      $output .= ‘</div>’;
      $output .= ‘<div class=”card-body”>’;
          $output .= ‘<p>”‘. $item->name .'”</p>’;
          $output .= ‘<p>”‘. $item->model .'”</p>’
      $output .= ‘</div>’;
  $output .= ‘</div>’;
  echo $output;

Here we loop through the items and we output their properties.

When the widget is included in some of the registered sidebars, it will look like in the image:

When the dynamic sidebar is called in some of the pages, the rendered items will look like in the following picture:

Plugin files

If we want to make the entire functionality independent we should use separate .js and .css files for the customization of the items and their visual display.
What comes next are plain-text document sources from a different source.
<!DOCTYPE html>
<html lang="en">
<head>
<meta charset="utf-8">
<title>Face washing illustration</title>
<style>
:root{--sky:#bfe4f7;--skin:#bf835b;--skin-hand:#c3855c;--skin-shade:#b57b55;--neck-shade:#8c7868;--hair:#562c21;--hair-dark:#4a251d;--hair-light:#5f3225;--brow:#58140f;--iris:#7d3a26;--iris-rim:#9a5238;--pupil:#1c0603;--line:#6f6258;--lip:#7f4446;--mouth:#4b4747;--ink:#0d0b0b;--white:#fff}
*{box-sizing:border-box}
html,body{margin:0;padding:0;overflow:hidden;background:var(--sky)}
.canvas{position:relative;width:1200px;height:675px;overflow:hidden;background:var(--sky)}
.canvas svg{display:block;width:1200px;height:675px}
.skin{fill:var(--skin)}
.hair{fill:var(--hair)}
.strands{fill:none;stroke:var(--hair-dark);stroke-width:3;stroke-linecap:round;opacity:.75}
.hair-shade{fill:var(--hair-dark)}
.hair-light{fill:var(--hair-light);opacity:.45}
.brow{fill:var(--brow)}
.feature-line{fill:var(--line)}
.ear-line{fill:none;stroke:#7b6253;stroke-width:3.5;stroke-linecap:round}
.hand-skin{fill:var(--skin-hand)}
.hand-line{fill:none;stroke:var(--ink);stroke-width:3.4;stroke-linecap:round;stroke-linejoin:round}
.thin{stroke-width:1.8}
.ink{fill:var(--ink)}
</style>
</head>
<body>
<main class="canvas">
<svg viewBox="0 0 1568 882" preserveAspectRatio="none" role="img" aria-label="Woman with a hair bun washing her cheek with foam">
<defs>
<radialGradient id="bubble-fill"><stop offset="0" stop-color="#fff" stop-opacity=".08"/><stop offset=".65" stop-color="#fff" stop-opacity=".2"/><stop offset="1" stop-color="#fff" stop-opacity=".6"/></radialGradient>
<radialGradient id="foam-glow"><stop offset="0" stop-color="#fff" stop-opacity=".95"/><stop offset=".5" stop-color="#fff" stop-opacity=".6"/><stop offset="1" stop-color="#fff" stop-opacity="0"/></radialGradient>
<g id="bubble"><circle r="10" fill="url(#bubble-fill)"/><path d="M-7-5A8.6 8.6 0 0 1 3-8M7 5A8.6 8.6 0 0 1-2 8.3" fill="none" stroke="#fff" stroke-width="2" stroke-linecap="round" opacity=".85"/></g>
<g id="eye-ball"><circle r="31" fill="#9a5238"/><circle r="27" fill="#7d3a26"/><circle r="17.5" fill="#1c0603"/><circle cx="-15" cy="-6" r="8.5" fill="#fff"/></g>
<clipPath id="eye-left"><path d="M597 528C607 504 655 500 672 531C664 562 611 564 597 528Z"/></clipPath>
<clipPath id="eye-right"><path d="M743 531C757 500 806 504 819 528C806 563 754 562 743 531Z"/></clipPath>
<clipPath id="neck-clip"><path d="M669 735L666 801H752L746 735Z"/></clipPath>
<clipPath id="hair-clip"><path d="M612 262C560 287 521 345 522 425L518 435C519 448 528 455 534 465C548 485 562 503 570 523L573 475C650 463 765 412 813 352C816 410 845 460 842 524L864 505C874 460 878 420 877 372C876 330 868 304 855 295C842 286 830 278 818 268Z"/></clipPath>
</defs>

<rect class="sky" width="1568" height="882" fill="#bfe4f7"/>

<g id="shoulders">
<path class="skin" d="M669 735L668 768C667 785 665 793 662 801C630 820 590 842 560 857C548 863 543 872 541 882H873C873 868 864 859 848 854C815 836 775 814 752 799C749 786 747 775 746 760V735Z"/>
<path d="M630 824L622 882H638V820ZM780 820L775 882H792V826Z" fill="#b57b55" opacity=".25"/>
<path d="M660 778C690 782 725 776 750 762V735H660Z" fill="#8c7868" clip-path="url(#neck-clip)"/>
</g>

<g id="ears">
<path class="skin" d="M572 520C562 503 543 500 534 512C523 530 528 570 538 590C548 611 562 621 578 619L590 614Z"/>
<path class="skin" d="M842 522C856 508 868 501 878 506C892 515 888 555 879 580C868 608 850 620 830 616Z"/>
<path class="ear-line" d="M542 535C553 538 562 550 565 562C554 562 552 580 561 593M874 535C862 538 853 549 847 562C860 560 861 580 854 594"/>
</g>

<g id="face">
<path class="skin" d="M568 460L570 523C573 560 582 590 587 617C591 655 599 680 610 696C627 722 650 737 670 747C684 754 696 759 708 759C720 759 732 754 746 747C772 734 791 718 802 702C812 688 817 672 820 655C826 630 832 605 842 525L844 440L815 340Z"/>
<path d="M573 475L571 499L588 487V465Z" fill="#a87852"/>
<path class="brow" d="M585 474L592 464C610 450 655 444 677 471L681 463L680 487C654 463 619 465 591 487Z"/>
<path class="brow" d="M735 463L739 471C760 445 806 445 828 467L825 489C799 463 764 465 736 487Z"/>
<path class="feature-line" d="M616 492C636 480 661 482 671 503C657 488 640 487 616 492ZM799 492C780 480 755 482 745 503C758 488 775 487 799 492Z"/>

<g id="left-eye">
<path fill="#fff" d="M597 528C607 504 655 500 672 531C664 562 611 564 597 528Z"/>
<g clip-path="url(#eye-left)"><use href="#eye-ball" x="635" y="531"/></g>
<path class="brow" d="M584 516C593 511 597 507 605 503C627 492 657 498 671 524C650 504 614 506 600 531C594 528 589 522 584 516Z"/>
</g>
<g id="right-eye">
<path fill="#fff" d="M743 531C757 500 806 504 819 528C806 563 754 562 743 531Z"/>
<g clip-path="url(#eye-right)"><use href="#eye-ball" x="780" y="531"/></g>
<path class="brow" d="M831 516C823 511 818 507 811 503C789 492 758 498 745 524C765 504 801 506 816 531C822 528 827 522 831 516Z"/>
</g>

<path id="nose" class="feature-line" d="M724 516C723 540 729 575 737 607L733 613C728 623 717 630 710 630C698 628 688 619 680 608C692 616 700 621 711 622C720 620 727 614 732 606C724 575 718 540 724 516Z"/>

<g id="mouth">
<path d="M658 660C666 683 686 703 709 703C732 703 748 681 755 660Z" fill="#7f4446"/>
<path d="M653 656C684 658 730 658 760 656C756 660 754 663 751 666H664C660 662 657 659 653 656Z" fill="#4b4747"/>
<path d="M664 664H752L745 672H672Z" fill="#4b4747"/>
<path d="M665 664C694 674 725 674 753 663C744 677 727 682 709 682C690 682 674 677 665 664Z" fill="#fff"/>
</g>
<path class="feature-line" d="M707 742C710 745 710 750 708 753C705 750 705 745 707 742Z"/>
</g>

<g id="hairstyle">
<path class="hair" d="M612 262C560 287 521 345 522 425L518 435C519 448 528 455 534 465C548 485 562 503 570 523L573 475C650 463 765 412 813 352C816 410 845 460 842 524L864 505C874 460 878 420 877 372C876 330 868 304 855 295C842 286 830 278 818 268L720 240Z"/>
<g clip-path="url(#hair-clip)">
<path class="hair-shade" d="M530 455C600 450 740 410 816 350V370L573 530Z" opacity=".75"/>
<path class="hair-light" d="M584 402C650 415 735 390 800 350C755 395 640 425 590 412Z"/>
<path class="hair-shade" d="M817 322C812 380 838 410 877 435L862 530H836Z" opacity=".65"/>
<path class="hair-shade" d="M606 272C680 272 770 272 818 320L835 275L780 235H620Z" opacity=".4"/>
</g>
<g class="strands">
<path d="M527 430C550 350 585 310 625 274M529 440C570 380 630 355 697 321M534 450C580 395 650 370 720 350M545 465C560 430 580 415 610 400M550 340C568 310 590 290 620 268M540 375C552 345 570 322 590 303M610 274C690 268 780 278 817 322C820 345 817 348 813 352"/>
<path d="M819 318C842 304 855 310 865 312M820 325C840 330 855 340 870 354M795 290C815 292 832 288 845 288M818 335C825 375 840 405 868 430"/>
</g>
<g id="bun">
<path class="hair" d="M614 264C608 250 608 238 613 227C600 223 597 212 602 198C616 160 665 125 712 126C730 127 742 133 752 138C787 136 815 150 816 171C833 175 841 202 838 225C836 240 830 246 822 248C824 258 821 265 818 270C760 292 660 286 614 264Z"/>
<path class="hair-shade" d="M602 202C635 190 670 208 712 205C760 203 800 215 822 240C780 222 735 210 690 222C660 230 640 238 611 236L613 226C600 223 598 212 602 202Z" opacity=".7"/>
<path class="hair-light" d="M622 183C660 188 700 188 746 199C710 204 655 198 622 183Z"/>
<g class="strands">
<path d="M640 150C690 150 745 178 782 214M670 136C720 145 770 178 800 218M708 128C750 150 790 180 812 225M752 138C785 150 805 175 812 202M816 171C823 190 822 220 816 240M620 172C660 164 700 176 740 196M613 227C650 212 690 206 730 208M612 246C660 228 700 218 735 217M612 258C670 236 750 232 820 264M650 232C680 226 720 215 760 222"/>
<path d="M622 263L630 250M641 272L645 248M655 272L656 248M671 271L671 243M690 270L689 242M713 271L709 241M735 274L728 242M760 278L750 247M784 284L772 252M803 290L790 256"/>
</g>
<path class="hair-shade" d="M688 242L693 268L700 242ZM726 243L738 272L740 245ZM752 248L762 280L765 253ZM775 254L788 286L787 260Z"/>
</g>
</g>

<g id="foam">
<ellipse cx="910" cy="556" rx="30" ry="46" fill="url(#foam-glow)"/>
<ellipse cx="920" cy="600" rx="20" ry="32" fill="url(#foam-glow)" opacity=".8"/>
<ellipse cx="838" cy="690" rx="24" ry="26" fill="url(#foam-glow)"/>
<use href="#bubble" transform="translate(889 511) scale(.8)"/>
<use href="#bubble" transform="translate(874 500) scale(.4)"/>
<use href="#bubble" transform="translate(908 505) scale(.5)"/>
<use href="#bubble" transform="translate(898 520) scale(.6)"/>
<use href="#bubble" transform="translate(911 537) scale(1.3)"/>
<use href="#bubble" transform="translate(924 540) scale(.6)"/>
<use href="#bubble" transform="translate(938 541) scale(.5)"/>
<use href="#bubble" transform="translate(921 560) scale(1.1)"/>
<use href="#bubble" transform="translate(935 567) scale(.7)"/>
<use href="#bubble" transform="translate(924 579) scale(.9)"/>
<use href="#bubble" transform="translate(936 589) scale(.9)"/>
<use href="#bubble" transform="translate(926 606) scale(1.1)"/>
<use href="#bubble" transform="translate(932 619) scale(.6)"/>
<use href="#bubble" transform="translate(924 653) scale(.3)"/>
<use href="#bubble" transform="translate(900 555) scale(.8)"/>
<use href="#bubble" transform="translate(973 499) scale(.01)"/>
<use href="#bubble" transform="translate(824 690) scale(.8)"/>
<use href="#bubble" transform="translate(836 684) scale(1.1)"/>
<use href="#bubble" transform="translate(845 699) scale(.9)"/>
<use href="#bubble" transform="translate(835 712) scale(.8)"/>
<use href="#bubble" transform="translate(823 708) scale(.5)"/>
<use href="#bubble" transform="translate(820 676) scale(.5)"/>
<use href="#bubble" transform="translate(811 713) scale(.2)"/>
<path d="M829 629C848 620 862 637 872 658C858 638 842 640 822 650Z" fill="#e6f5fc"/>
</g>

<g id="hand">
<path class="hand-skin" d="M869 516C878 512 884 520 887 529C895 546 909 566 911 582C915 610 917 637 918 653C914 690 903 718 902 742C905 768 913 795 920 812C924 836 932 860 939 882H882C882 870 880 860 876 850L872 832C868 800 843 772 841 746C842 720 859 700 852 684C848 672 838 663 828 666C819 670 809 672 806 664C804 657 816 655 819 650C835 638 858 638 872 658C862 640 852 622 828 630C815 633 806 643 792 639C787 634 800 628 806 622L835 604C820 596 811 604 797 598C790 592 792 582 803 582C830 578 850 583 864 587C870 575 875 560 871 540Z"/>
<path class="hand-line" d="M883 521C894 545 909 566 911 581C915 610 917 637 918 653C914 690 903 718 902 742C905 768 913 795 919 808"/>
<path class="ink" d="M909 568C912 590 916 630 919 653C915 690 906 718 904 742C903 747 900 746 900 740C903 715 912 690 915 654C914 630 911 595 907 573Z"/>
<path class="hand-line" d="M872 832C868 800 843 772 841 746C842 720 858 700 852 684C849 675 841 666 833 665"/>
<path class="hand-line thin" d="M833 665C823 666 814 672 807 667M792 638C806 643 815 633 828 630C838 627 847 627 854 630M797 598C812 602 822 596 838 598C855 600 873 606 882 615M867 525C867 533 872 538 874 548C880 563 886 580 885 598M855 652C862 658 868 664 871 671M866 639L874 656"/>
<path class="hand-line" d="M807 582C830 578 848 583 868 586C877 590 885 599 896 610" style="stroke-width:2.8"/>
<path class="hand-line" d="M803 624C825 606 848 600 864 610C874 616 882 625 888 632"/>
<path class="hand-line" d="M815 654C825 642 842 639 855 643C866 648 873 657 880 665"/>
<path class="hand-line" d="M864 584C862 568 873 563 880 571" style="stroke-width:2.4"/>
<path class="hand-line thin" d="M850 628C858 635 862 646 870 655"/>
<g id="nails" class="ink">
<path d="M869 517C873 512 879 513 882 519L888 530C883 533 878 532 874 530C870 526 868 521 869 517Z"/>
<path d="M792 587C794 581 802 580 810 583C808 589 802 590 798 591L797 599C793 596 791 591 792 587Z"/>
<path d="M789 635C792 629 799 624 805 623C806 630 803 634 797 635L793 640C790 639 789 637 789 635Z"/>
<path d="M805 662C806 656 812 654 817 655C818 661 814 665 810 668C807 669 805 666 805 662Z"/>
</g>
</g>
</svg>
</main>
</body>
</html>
In that way, we can ensure that whenever the pluginwidgetsidebar is called it will work perfectly.

In the root directory of the plugin we will create two files:

  • salesforce-widget.js
  • salesforce-widget.css

These files should be registered before we can use them in the code.

 * Register the Salesforce js file
function register_salesforce_script(){
    wp_register_style(‘salesforce-widget-js’, plugins_url(‘/salesforce-widget.js’, __FILE__ ));
add_action( ‘wp_enqueue_scripts’, ‘register_salesforce_script’);
 * Register the Salesforce css file
function register_salesforce_style(){
    wp_register_style(‘salesforce-widget-css’, plugins_url(‘/salesforce-widget.css’, __FILE__ ));
add_action( ‘wp_enqueue_scripts’, ‘register_salesforce_style’);

After the registration we can update the widget () function, to include these files before the items are rendered and these custom changes are applied.

 * Include the Salesforce js file
 * Include the Salesforce css file

Final thoughts

In this blog post, we covered the main aspects of integrating Salesforce as a service API endpoint which contains Inventory items. This solution can be applied in real-life projects with some modifications that are not included here. For example, one important aspect is caching the data so we limit the number of requests that are sent, only to create a mechanism to automatically get a new token if the previous one has expired.

You can read a real case scenario of integration between WordPress and Salesforce on the following link: